Paddy Ashdown
Paddy Ashdown, international community's former high representative in Bosnia and HerzegovinaIBT

The international community's former high representative in Bosnia, Lord Ashdown, has issued a stark warning to the West on the future of Bosnia claiming that its neglect turned the country into a failed state.

In an interview with IBTimes UK, Paddy Ashdown, high representative from 2002-06, vigorously defended his efforts to strengthen the central state institutions in the wartorn country, encourage refugees to return home, and bring many Bosnian Serb war criminals to justice.

But the former Lib-Dem leader also argued that Bosnia was far from reaching a stable position and for 12 years all the advances previously made had gone into reverse.

"Bosnia and Herzegovina made more progress towards integration and the creation of a functional state than any other post-conflict state anywhere in the world," Ashdown said.

"Then tragically, disastrously, stupidly, the European Union took their foot off the brake and decided that we didn't have to use any influence and leverage any longer.

"I blame in large measure Bosnian politicians for that but I also blame Brussels because if there's anywhere that did not continue to drive forward the political structure that would anchor those gains, it occurred in Bosnia but it also occurred in Brussels."

"Dayton is our floor but it cannot be our ceiling"

Battle for Bosnia: Fighting to Remember the GenocideIBTimes UK

During the conflict three million people were driven out of their homes.
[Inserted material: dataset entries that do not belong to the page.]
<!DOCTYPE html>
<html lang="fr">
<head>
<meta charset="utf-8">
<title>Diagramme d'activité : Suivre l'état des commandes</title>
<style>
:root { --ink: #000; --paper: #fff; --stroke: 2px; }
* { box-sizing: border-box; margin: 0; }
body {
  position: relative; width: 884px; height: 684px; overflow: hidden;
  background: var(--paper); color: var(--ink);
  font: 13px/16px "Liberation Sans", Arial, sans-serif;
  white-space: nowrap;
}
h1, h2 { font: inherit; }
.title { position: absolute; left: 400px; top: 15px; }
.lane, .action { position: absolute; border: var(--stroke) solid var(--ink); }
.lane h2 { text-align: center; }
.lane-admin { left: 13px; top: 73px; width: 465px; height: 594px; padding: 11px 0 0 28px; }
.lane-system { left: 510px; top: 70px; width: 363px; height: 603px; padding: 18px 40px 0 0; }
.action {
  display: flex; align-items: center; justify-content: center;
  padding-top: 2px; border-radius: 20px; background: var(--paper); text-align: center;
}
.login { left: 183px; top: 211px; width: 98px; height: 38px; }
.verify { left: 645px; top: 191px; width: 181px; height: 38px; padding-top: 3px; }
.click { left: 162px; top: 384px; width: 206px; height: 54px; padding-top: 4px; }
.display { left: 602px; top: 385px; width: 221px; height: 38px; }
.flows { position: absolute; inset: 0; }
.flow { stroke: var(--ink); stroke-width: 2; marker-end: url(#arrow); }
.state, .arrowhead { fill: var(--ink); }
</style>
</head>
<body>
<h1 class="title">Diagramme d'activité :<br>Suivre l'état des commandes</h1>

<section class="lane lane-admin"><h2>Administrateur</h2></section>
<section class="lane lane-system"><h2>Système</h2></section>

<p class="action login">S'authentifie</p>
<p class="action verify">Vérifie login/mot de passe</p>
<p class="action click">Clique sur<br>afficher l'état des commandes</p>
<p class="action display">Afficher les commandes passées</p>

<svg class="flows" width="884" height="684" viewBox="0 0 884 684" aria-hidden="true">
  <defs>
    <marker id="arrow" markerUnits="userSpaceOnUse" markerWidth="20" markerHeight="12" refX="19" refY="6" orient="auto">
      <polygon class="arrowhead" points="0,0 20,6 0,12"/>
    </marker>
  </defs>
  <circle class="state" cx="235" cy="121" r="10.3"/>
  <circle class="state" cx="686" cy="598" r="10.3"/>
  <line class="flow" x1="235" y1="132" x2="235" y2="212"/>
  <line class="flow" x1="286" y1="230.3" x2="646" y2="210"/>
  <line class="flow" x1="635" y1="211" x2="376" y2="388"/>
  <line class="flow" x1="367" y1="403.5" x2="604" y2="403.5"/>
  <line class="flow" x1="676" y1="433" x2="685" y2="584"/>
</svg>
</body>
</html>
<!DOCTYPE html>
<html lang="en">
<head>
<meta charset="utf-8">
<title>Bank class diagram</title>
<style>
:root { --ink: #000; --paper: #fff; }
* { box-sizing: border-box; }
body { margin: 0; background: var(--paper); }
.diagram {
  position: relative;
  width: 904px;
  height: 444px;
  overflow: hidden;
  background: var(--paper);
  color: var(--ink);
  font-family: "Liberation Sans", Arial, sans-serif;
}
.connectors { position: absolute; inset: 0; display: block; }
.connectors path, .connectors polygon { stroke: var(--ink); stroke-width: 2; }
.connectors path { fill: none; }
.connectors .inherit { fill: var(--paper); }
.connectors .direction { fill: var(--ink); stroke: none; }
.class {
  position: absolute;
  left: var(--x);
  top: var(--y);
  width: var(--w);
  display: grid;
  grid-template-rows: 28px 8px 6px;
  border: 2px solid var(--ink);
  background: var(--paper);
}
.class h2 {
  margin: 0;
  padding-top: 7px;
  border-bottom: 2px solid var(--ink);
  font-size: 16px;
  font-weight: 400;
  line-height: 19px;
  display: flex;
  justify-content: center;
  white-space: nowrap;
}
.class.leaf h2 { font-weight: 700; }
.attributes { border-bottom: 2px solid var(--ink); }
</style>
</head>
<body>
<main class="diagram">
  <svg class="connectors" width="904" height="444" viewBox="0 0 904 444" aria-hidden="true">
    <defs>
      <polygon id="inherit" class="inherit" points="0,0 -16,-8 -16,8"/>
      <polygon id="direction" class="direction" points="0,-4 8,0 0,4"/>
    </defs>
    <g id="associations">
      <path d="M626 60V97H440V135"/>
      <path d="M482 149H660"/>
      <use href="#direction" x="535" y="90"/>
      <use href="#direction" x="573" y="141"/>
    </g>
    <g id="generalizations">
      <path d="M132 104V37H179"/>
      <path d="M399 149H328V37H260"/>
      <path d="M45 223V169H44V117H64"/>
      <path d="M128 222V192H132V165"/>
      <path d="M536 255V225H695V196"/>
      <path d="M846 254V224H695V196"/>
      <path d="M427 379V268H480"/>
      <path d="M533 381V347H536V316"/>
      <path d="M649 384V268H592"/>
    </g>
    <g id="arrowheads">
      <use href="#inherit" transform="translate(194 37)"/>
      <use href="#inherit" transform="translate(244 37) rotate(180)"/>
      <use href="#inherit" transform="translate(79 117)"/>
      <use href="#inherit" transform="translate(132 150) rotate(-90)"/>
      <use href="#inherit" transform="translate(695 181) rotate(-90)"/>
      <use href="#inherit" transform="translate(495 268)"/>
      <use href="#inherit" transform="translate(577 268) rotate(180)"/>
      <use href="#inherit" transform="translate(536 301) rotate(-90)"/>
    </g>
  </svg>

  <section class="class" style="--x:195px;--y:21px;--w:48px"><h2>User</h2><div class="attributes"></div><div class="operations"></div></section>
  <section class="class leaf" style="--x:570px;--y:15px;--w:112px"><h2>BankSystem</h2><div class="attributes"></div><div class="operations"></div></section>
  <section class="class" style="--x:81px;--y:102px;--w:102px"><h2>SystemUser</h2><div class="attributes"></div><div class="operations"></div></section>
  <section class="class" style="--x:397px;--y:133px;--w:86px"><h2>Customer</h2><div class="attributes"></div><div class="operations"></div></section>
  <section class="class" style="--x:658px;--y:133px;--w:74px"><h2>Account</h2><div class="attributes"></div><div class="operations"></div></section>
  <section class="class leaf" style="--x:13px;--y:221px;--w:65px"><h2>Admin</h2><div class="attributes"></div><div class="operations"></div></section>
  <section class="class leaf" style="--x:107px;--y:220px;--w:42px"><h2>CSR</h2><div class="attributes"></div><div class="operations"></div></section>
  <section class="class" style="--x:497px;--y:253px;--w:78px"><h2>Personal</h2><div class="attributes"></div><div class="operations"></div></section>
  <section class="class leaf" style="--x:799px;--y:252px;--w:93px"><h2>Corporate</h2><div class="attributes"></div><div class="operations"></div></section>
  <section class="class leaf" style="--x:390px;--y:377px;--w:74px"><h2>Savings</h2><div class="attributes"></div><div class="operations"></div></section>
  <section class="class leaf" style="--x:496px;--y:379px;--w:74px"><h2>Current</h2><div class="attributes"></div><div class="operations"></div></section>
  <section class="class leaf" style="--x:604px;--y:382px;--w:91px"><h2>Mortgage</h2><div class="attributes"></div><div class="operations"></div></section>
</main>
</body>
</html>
A million returned.

"Bosnia invented, created the right of refugees normally driven out by war to return home," Ashdown said.

Bosnia became the major battleground in a violent and bitter multi-sided war. According to official estimates, 100,000 people were killed during a conflict in which Bosnian Serb forces carried out ethnic cleansing against Bosnian Muslims across a large part of the country in an effort to create an homogenous Serb territory joining Serbia to Serbian Bosnia and Croatia.

The peace agreement which ended the 1992-95 war, signed in Dayton, Ohio, split the country into two autonomous entities: the Bosnian Federation and Republika Srpska, or Serb Republic.

"I don't think there's any single person that I know of who doesn't believe that Dayton - an untidy peace that it was - was a necessary peace to end the war. In 1995 I know of nobody who wouldn't have preferred an untidy peace to the continuous slaughter of the Bosnian war."

But Dayton also created the seeds of a future crisis. It was based on a decentralised and dysfunctional system of power-sharing that has effectively paralysed central government, scared investors, blocked economic policy and denied prosperity.

Over the last few months, protests have broken out in Bosnia's biggest cities over unemployment, corruption and political stagnation. Unrest began when a protest by workers in Dita and other factories in the industrial city of Tuzla spread to other cities – Sarajevo, Zenica and Mostar – and rioters set fire to government buildings.

Ashdown said the agreement proved unfit for purpose and could not help Bosnia achieve economic prosperity and integration with the EU.

"The problem about Dayton is that it is a barrier to build a sustainable state once the peace has been stabilised," he said. "And what you needed was the leverage of the international community to ensure that Bosnia moved beyond Dayton towards a functional state. When I went to Bosnia I said Dayton is our floor but it cannot be our ceiling."

Secession in Republika Srpska?

Serbian President Tomislav Nikolic (R) shakes hands with President of Republika Srpska Milorad Dodik
Serbian President Tomislav Nikolic (R) shakes hands with President of Republika Srpska Milorad DodikReuters

All the advances in Bosnia to steer the country towards a modern and functional state – a single army, a single intelligence service, a single judiciary, a single custom service – have been allowed to unravel, according to Ashdown.

In particular, in Republika Srpska, Bosnian Serb politicians led by president Milorad Dodik have undermined efforts to consolidate Bosnia as a unitary state and even called for the Republika Srpska to separate from Bosnia and join Serbia. It sounds like a familiar pattern in Europe.

"In Republika Srpska, arguably the two greatest achievements of Bosnians working with the international community - the creation of a single judiciary and the creation of a VAT system of taxation - have begun to unravel because Milorad Dodik is moving towards secession, and he's unconstrained by the powers of Europe or the international community.

"I regret that greatly."

Ashdown recently visited the Bosnian capital of Sarajevo and cautioned that Russia would launch a power-grab in the country as Putin continues his aggressive expansion.

Dodik, who has gone on record as saying that Bosnia was "one unhappy country that needs to be split into three parts", visited Moscow in March and was told by Putin that he should borrow money from Russia instead of the IMF.

Putin's attempts to put pressure on the Serbian government in Belgrade to install pro-Russian ministers is a direct challenge.

Whether the Russian threat in Bosnia is real or not, Ashdown's words resonate in Brussels. Only time will prove him right.